Being a parent has been one of the most rewarding experiences of my life. I’ve been a parent for more than 13 years now to two amazing
little big girls.
It’s amazing to see the stark contrasts in personality between the two of them.
My 13-year-old is getting witty and her humor is getting more mature. Conversations with her are way different than they were even a few years ago. She loves to read and will get into her own little world if she has a book in her hands. She doesn’t purposely ignore you, but sometimes she’ll think she said something to respond but it didn’t actually come out of her mouth.
My 10-year-old on the other hand loves to chat to the point where sometimes it’s hard to concentrate on anything else. She’s a giant goofball compared to her sister and is starting to get into some longer action-adventure video games. She’s pretty good at Dad Jokes too so I’ve got some competition!
They are both incredible, loving girls in their own right. They are also both very goofy and make me giggle like crazy.
While it’s hard to believe sometimes that both of these girls are an extension of my wife and me, they have taught me quite a bit about personal finance.
Here are 3 things that being a parent has taught me about personal finance.
1. Count Your Money Too Often and You Might Lose Some
My older daughter had a piggy bank when she was younger and she would love to take her money out and count it. There was one time I had to tell her “no” and she said she wanted to count it “to make sure it was all there.”
I can’t tell you how many pennies and other coins I would find around the house because of this.
She would take it out, count it, put it back in, dump it all out again, count it some more, play with it, roll it around the floor, put it back in her piggy bank, leave and go do something else, etc.
The pattern was that there was no pattern. She wasn’t taking care of it even though it seemed like she might be managing it, and it would end up everywhere.
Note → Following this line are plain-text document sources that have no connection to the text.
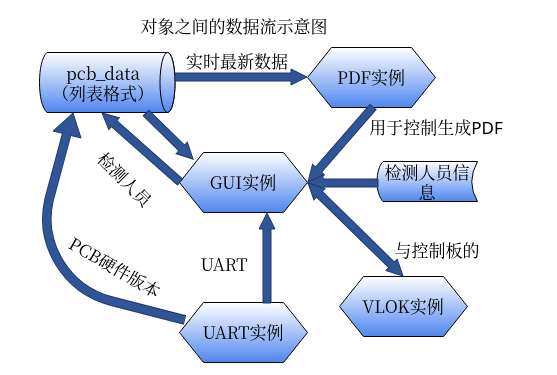
<!DOCTYPE html>
<html lang="zh-CN">
<head>
<meta charset="utf-8">
<title>对象之间的数据流示意图</title>
<style>
:root {
  --paper: #ffffff;
  --ink: #000000;
  --arrow: #2f5597;
  --arrow-edge: #1f3864;
  --node-top: #ffffff;
  --node-bottom: #4f86ee;
}
* { margin: 0; padding: 0; box-sizing: border-box; }
html, body { width: 557px; height: 375px; overflow: hidden; background: var(--paper); }
.diagram {
  position: relative;
  width: 557px;
  height: 375px;
  overflow: hidden;
  color: var(--ink);
  font: 400 17px/20px "Noto Serif CJK SC", "Noto Serif", serif;
}
.shapes { position: absolute; inset: 0; display: block; }
.outline { fill: url(#node-fill); stroke: var(--ink); stroke-width: 1; }
.arrow { fill: var(--arrow); stroke: var(--arrow-edge); stroke-width: 1; }
.bend { fill: none; stroke: var(--arrow); stroke-width: 8; }
.bend-edge { fill: none; stroke: var(--arrow-edge); stroke-width: 9.6; }
.node {
  position: absolute;
  display: flex;
  align-items: center;
  justify-content: center;
  text-align: center;
  white-space: nowrap;
}
.hexagon { width: 128px; height: 60px; }
.pdf { left: 307px; top: 47px; }
.gui { left: 179px; top: 152px; }
.uart { left: 179px; top: 302px; }
.bus { left: 339px; top: 276px; }
.store { left: 40px; top: 52px; width: 126px; height: 61px; }
.staff { left: 377px; top: 162px; width: 100px; height: 40px; }
.label { position: absolute; white-space: nowrap; transform: translate(-50%, -50%); font-weight: 400; font-size: 17px; }
.title { left: 234px; top: 26px; }
.latest { left: 237px; top: 61px; }
.make-pdf { left: 436px; top: 127px; }
.make-pdf span { font-family: "Noto Sans", "Open Sans", sans-serif; }
.board { left: 437px; top: 250px; }
.serial { left: 224px; top: 264px; }
.inspector { left: 125px; top: 179px; transform: translate(-50%, -50%) rotate(45deg); }
.version { left: 115px; top: 267px; transform: translate(-50%, -50%) rotate(30deg); }
</style>
</head>
<body>
<main class="diagram">
  <svg class="shapes" width="557" height="375" viewBox="0 0 557 375" aria-hidden="true">
    <defs>
      <linearGradient id="node-fill" x1="0" y1="0" x2="0" y2="1">
        <stop offset="0" stop-color="var(--node-top)"/>
        <stop offset="1" stop-color="var(--node-bottom)"/>
      </linearGradient>
      <polygon id="hexagon" class="outline" points="0,30 24,0 104,0 128,30 104,60 24,60"/>
    </defs>

    <g class="nodes">
      <path class="outline" d="M47 52.500H167.500C172 52.500 175 66 175 82.500S172 112.500 167.500 112.500H47C42 108 39.500 96 39.500 82.500S42 57 47 52.500Z"/>
      <ellipse class="outline" cx="167.500" cy="82.500" rx="7.500" ry="30"/>
      <use href="#hexagon" x="307.500" y="47.500"/>
      <use href="#hexagon" x="179.500" y="152.500"/>
      <use href="#hexagon" x="179.500" y="302.500"/>
      <use href="#hexagon" x="339.500" y="276.500"/>
      <path class="outline" d="M383 161.500H477.500Q466 182 477.500 201.500H383C375 193 375 170 383 161.500Z"/>
    </g>

    <g class="arrows">
      <polygon class="arrow" transform="translate(175 77)" points="0,-4 116,-4 116,-8 132,0 116,8 116,4 0,4"/>
      <polygon class="arrow" transform="translate(180 182) rotate(221.500)" points="0,-4 88,-4 88,-8 104,0 88,8 88,4 0,4"/>
      <polygon class="arrow" transform="translate(146 113) rotate(44.400)" points="0,-4 50,-4 50,-8 66,0 50,8 50,4 0,4"/>
      <polygon class="arrow" transform="translate(373 107) rotate(131)" points="0,-4 83,-4 83,-8 99,0 83,8 83,4 0,4"/>
      <polygon class="arrow" transform="translate(378 183) rotate(180)" points="0,-4 55,-4 55,-8 71,0 55,8 55,4 0,4"/>
      <polygon class="arrow" transform="translate(308 183) rotate(44.400)" points="0,0 16,-8 16,-4 117,-4 117,-8 133,0 117,8 117,4 16,4 16,8"/>
      <polygon class="arrow" transform="translate(267 303) rotate(-90)" points="0,-4 74,-4 74,-8 90,0 74,8 74,4 0,4"/>
      <path class="bend-edge" d="M185 320L111 301C66 289 39 244 49 200L67 133"/>
      <polygon class="arrow" points="73,113 53,131 81,138"/>
      <path class="bend" d="M184.500 320L111 301C66 289 39 244 49 200L68 130"/>
    </g>
  </svg>

  <h1 class="label title">对象之间的数据流示意图</h1>

  <div class="node store">pcb_data<br>（列表格式）</div>
  <div class="node hexagon pdf">PDF实例</div>
  <div class="node hexagon gui">GUI实例</div>
  <div class="node hexagon uart">UART实例</div>
  <div class="node hexagon bus">VLOK实例</div>
  <div class="node staff">检测人员信<br>息</div>

  <p class="label latest">实时最新数据</p>
  <p class="label make-pdf">用于控制生成<span>PDF</span></p>
  <p class="label board">与控制板的</p>
  <p class="label serial">UART</p>
  <p class="label inspector">检测人员</p>
  <p class="label version">PCB硬件版本</p>
</main>
</body>
</html>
The biggest thing I’ve learned from this is to not count your money too much. Don’t spend so much time figuring out your money that you forget to use it as a personal tool to live.
If you focus too much on how much money you have and where it’s going, you not only create undue stress for yourself, but you also will over-analyze your budgets, second guess yourself, and ultimately make the wrong decision.
You will end up losing money because of this.
Look at your money as often as is best for you.
Go with your gut on your budgets, and then let your money do the rest of the work.
2. The Happiness Effect of Spoiling with “Things” Doesn’t Last Long
There was a period of time when my older daughter was about 1 and a half to 3 years old when I would spoil her in a very specific way.
Every time we went to the Disney Store, I’d buy her anywhere from one to three Disney stuffed animals. Every. Time. I blame my love for Disney and my love for my daughter. It’s a losing battle with attacks on both fronts. 😉
The result? We had a bunch of Disney stuffed animals that were not played with and would take up a bunch of space. I did NOT see that coming.
The happiness you experience when you buy something doesn’t last unless it’s something you truly value. We all enjoy spoiling and being spoiled but think twice before you do it—something I have to remind myself of constantly.
I’ve written before about there being a time when I tried to spoil myself to keep me happy at my previous job. The problem was that I needed to keep spoiling myself.
For a small time frame, I was happy because I had just bought myself something really nice, whether it was a favorite meal (or junk food) or a new gadget.
But I needed to keep doing stuff like that in order to stay happy, and even then it was kind of an empty happiness from not being fulfilled. Not. Worth. It.
Now we prioritize spending money on traveling and doing other things that truly bring value to our lives. Find what you truly value, and then readjust your money to go after those things.
3. Reprioritizing is Worth It!
One of the things that was a struggle when I first became a parent is that my wife and I wouldn’t be able to do whatever we want anymore. We could no longer take a late-night run to Target on a whim or plan on seeing a late movie without considering a babysitter.
Our priorities had to shift to this adorable little girl who couldn’t do anything for herself and depended on us literally for her life.
Well, it was absolutely worth it.
Reprioritizing your budget is also worth it.
Go through your budget, find what you value, don’t put so much money toward what you don’t value, and I guaranteed you that you will be able to find some extra money to put toward debt or saving.
Reprioritizing your expenses will also lead to greater satisfaction as well. You will be happier because you won’t be spending money on the things that are basically a happiness bucket with a hole in it.
Prioritizing the things you value over the things you don’t will help you feel fulfilled. This will lead to better financial decisions. #WorthIt
Parenting and Personal Finance
Being a parent has taught me a lot. I knew it would, but I didn’t realize it would teach me about personal finance.
From what I’ve found, not worrying too much about your money—as well as reprioritizing and spoiling on the right things—is how to get much more satisfaction from your budget.
It is cheaper to spoil yourself on things that matter and that you value because you won’t have to keep doing it to feel spoiled. The effect lasts much longer.
I love my kids very much and I’m excited to keep learning from them and the situations I continue to find myself in with them.
However, even if you don’t have kids, the lessons above applied to your finances will be worth the shift.